Institutions and economics International finance Monetary policy
Germany, ECB, eurozone, inflation targeting, euro, institutions, Eurozone crisis, GIIPS
Saving the euro: self-fulfilling crisis and the ‘Draghi put’
Marcus Miller, Lei Zhang 26 June 2014
Like banks, indebted governments can be vulnerable to self-fulfilling financial crises. This column applies this insight to the Eurozone sovereign debt crisis, and explains why the ECB’s Outright Monetary Transactions policy reduced sovereign bond spreads in the Eurozone.
In surveying eight centuries of financial folly, Reinhart and Rogoff (2009) observed that:
International finance Monetary policy
ECB, eurozone, sovereign debt, financial crises, sovereign debt crisis, Outright Monetary Transactions, European sovereign debt crisis, self-fulfilling crises
Central bank transparency and committee deliberation
Stephen Hansen, Michael McMahon, Andrea Prat 20 June 2014
Central bank transparency is essential to democratic accountability. Central bankers often limit it – fearing its stifling effect on frank debate. Yet transparency may induce monetary policy committee members to be better prepared. This column discusses evidence showing that the ‘better prepared’ effect is important empirically. Exploiting a natural experiment in the Fed Open Market Committee in 1993 – and using computational linguistics tools to measure the impact of transparency on deliberation – the research shows that the net effect is a more informative deliberation process.
ECB, computational linguistics, central bank transparency, FOMC
Will voters turn out in the 2014 European Parliamentary elections?
Owen McDougall, Ashoka Mody 17 May 2014
Turnout in the 2014 European Parliament elections is seen as a critical test for EU democracy. This column presents some predictions. Trust in the ECB – rather than in the European Parliament itself – has been associated with higher turnout in previous elections. Macroeconomic conditions are also important – where a country’s fiscal problems are greater, voters are more inclined to vote.
The extent of voter turnout in the 2014 European Parliamentary (EP) election is widely viewed as a critical test for European democracy. Turnout in the EP elections has steadily declined over three decades, from 62% in the first election in 1979 to 43% in the 2009 election (EP Liaison Office undated). There is great concern that the legitimacy of the EU is at stake should there be a further slide in voter turnout.
EU institutions Politics and economics
elections, ECB, democracy, EU, trust, voting, European parliament, turnout
ECB: An appropriate monetary policy
Mickey Levy 16 May 2014
As banks repay their loans from the Long-Term Refinancing Operation, the ECB’s balance sheet is shrinking.
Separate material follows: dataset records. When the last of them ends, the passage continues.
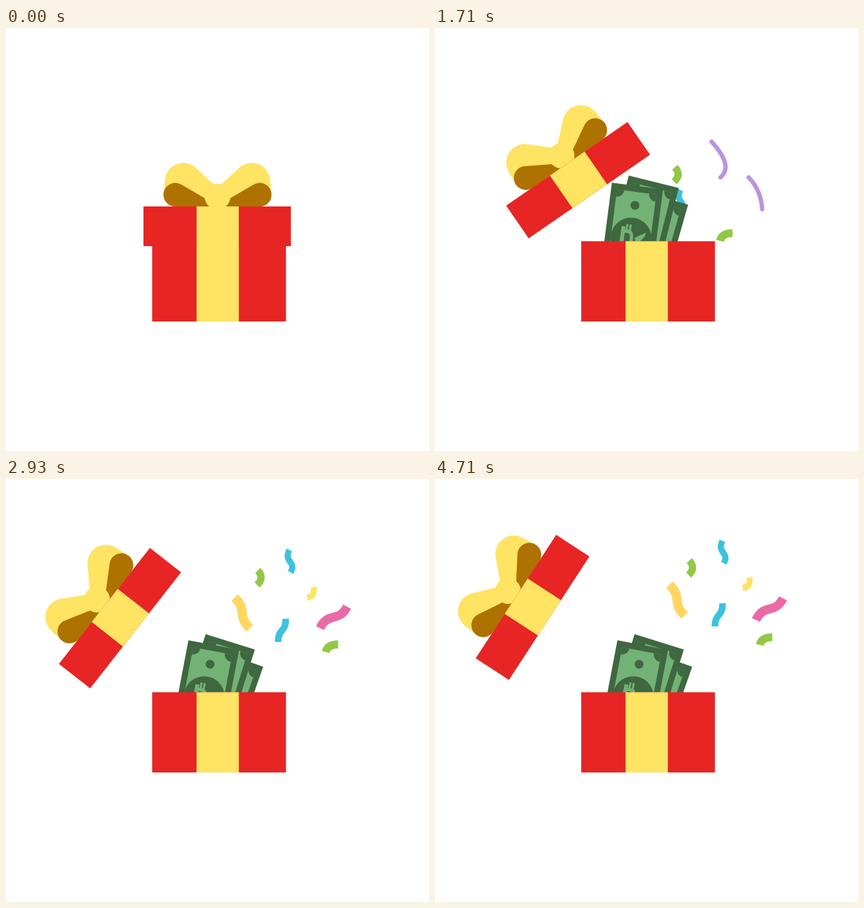
Write an HTML page with a canvas that moves like this. It is 640 px wide and 640 px high and loops after 5.71 s.

```html
<!DOCTYPE html>
<html lang="en">
<head>
<meta charset="utf-8">
<title>Gift box</title>
<style>
  html, body { margin: 0; height: 100%; overflow: hidden; background: #fff; }
  canvas { display: block; width: 100vw; height: 100vh; }
</style>
</head>
<body>
<canvas width="640" height="640"></canvas>
<script>
const ctx = document.querySelector('canvas').getContext('2d');
const LOOP = 5710, FPS = 14;
const RED = '#e72524', YELLOW = '#ffe363', BROWN = '#ad7200';
const DARK = '#3f6740', LIGHT = '#73b277', PURPLE = '#bd94dd';
const GREEN = '#92c846', BLUE = '#3bc2de', PINK = '#ea6aa6', ORANGE = '#ffd65f';

const clamp = u => Math.min(1, Math.max(0, u));
const mix = (a, b, u) => a + (b - a) * u;

// Smooth rise from 0 to 1; all times are in animation steps.
function ease(n, start, span = 7) {
  const u = clamp((n - start) / span);
  return u * u * (3 - 2 * u);
}

function rect(color, x, y, w, h) {
  ctx.fillStyle = color;
  ctx.fillRect(x, y, w, h);
}

function shape(color, d) {
  ctx.fillStyle = color;
  ctx.fill(new Path2D(d));
}

function dot(color, x, y, r) {
  ctx.fillStyle = color;
  ctx.beginPath();
  ctx.arc(x, y, r, 0, 7);
  ctx.fill();
}

function line(color, width, d) {
  ctx.strokeStyle = color;
  ctx.lineWidth = width;
  ctx.stroke(new Path2D(d));
}

function place(x, y, degrees, draw) {
  ctx.save();
  ctx.translate(x, y);
  ctx.rotate(degrees * Math.PI / 180);
  draw();
  ctx.restore();
}

// Each piece shoots out of the box at its launch step, then glides to rest at x, y.
// dx, dy is the way still to go at step 31; it shrinks exponentially.
const confetti = [
  { color: GREEN, width: 11, path: 'M-3,-10.3Q7.5,.5 -4,11.5', x: 388, y: 132.5, dx: 11, dy: 44, launch: 17 },
  { color: GREEN, width: 11.8, path: 'M-7,8Q-4,-3.5 12,-3.5', x: 499, y: 242, dx: 23, dy: 32, launch: 18.5 },
  { color: BLUE, width: 9.3, path: 'M-.5,-17C-10,2 11,0 1.5,17', x: 436, y: 109.3, dx: 18.5, dy: 41, launch: 20 },
  { color: BLUE, width: 10, path: 'M6,-17.5C7,3 -5.5,-3 -5.5,17.5', x: 430, y: 203.5, dx: 35, dy: 69, launch: 23 },
  { color: YELLOW, width: 9, path: 'M4,-9.5C4.5,3 1,5 -6.5,6.5', x: 473, y: 157.2, dx: 30, dy: 43, launch: 23 },
  { color: PINK, width: 13.5, path: 'M-20.5,16.5C-8,-9 8,9 20.5,-16', x: 507, y: 195.5, dx: 31, dy: 37, launch: 23 },
  { color: ORANGE, width: 14, path: 'M-11.5,-23C9,-4 -9,4 11.5,23', x: 367, y: 181.3, dx: 26, dy: 58, launch: 23 }
];

function drawConfetti({ color, width, path, x, y, dx, dy, launch }, n) {
  if (n <= launch) return;
  const out = ease(n, launch), left = Math.exp((31 - n) / 10);
  const px = mix(330, x - dx * left, out), py = mix(370, y + dy * left, out);
  place(px, py, 0, () => line(color, width, path));
}

function bill() {
  rect(DARK, 0, 0, 78, 115);
  rect(LIGHT, 9, 9, 60, 106);
  shape(DARK, 'M9,9h11a11,11 0 0 1 -11,11zM69,9h-11a11,11 0 0 0 11,11z');
  dot(DARK, 39, 29.5, 6.7);
}

function money() {
  place(41.5, 6.5, 8.5, bill);
  place(23.8, -14, 6.5, bill);
  bill();
  dot(DARK, 39.5, 79.5, 31);
  shape(LIGHT, 'M23,63h6v33h-6zM30,59h3v12h-3zM35,59h3v12h-3zM45,78L61,68L60,74L48,90z');
  line(LIGHT, 5, 'M28,70H35Q40,71 40,78V96');
}

// The bills pop up past their resting height and sway about their base.
function drawMoney(n) {
  const hop = 14 * Math.sin(Math.PI * clamp((n - 17) / 14));
  const rise = 42 * (1 - ease(n, 16));
  const fade = Math.max(0, (41 - n) / 17);
  const sway = -3.4 * fade * Math.cos(Math.PI * (n - 24) / 7);
  place(341, 387 + rise - hop, sway, () => place(-65, -143, 10.8, money));
}

function drawBox() {
  rect(RED, 221.2, 322.6, 202.4, 121.4);
  rect(YELLOW, 288.3, 322.6, 64, 121.4);
}

function bowHalf() {
  shape(YELLOW, 'M238.5,252L240.4,229A28,28 0 0 1 288,212.3L314,236.5L322,258L300,264L257,253z');
  shape(BROWN, 'M266,237.2A18,18 0 1 0 256.5,270.3H310V263z');
}

function lid() {
  bowHalf();
  ctx.save();
  ctx.translate(640, 0);
  ctx.scale(-1, 1);
  bowHalf();
  ctx.restore();
  dot(YELLOW, 320, 255.3, 19.5);
  rect(RED, 208, 270, 223, 60);
  rect(YELLOW, 288.4, 270, 63.8, 60);
}

// The lid crouches, bursts off the box, then drifts on and slows to a stop at step 59.
function drawLid(n) {
  const crouch = 0.05 * Math.sin(Math.PI * clamp((n - 6) / 10));
  const burst = ease(n, 16), left = Math.max(0, 59 - n) / 18;
  const x = 147.6 + 24.9 * left ** 1.53;
  const y = 194.3 + left ** 1.5 * (19.1 - 3 * left);
  const angle = -56.9 + 5 * left ** 2.25;
  place(mix(319.5, x, burst), mix(300, y, burst), angle * burst, () => {
    ctx.translate(0, 30);
    ctx.scale(1, 1 - crouch);
    ctx.translate(-319.5, -330);
    lid();
  });
}

// Bezier points of each motion arc, before and after it slides outwards.
const arcs = [
  { start: 10, from: [447.5, 223, 474, 247, 482, 282, 456.5, 304], to: [474.5, 226, 486, 238, 494, 255, 495, 274] },
  { start: 16, to: [418.5, 172, 434, 189, 449, 211, 432, 226] }
];

function drawArc({ start, to, from = to }, n) {
  const shown = ease(n, start, 5) - ease(n, 24, 4);
  if (shown <= 0) return;
  const [x, y, ...rest] = to.map((end, i) => mix(from[i], end, ease(n, 15)));
  ctx.lineCap = 'round';
  ctx.setLineDash([100 * shown, 999]);
  line(PURPLE, 6.5, `M${x},${y}C${rest}`);
  ctx.setLineDash([]);
  ctx.lineCap = 'butt';
}

function draw(n) {
  rect('#fff', 0, 0, 640, 640);
  confetti.forEach(piece => drawConfetti(piece, n));
  if (n > 15) drawMoney(n);
  drawBox();
  arcs.forEach(arc => drawArc(arc, n));
  drawLid(n);
}

function tick(now) {
  draw(Math.floor(now % LOOP * FPS / 1000 + 0.1));
  requestAnimationFrame(tick);
}
requestAnimationFrame(tick);
</script>
</body>
</html>
```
This column argues that, given the slow recovery and sustained low inflation, the ECB should replace its bank lending programme with quantitative easing. Buying short-term government debt would be consistent with the ECB’s inflation target, would keep the ECB’s monetary policy separate from its role in bank supervision, and would create a built-in exit strategy from unconventional policy.
Europe’s modest economic recovery and uncomfortably low inflation put the ECB in a bind. Although economic conditions are improving gradually (European Commission 2014), concerns about the potentially negative impacts of deflation persist (Armstrong et al. 2014). The ECB’s top near-term priorities are to avoid deflation (and apparently even sustained low inflation) and extend the economic recovery.
ECB, eurozone, monetary policy, quantitative easing, bank lending